_Goal of the exercise_
The records are given next. Repeat each one exactly.

┌─ Study material

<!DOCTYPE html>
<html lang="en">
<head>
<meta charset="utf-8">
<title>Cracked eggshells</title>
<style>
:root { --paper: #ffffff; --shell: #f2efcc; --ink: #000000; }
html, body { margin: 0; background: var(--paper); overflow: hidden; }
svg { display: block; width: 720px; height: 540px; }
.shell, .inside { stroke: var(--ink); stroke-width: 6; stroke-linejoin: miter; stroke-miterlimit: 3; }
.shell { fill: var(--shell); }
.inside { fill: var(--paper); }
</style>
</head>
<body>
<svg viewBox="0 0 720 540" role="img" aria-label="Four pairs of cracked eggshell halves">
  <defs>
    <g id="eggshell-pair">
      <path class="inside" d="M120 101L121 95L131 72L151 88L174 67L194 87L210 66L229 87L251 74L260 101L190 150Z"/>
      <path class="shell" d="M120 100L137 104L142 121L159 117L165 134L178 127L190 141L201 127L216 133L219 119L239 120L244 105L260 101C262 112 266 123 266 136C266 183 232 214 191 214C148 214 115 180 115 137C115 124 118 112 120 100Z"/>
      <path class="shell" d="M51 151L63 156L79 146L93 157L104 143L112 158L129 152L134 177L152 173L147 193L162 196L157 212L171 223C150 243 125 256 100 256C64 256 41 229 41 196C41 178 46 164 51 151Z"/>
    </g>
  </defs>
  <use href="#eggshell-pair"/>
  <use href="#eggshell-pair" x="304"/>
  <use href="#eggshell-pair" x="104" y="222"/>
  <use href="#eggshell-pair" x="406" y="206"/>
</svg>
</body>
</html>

└─

_Problem solution_
<!DOCTYPE html>
<html lang="en">
<head>
<meta charset="utf-8">
<title>Cracked eggshells</title>
<style>
:root { --paper: #ffffff; --shell: #f2efcc; --ink: #000000; }
html, body { margin: 0; background: var(--paper); overflow: hidden; }
svg { display: block; width: 720px; height: 540px; }
.shell, .inside { stroke: var(--ink); stroke-width: 6; stroke-linejoin: miter; stroke-miterlimit: 3; }
.shell { fill: var(--shell); }
.inside { fill: var(--paper); }
</style>
</head>
<body>
<svg viewBox="0 0 720 540" role="img" aria-label="Four pairs of cracked eggshell halves">
  <defs>
    <g id="eggshell-pair">
      <path class="inside" d="M120 101L121 95L131 72L151 88L174 67L194 87L210 66L229 87L251 74L260 101L190 150Z"/>
      <path class="shell" d="M120 100L137 104L142 121L159 117L165 134L178 127L190 141L201 127L216 133L219 119L239 120L244 105L260 101C262 112 266 123 266 136C266 183 232 214 191 214C148 214 115 180 115 137C115 124 118 112 120 100Z"/>
      <path class="shell" d="M51 151L63 156L79 146L93 157L104 143L112 158L129 152L134 177L152 173L147 193L162 196L157 212L171 223C150 243 125 256 100 256C64 256 41 229 41 196C41 178 46 164 51 151Z"/>
    </g>
  </defs>
  <use href="#eggshell-pair"/>
  <use href="#eggshell-pair" x="304"/>
  <use href="#eggshell-pair" x="104" y="222"/>
  <use href="#eggshell-pair" x="406" y="206"/>
</svg>
</body>
</html>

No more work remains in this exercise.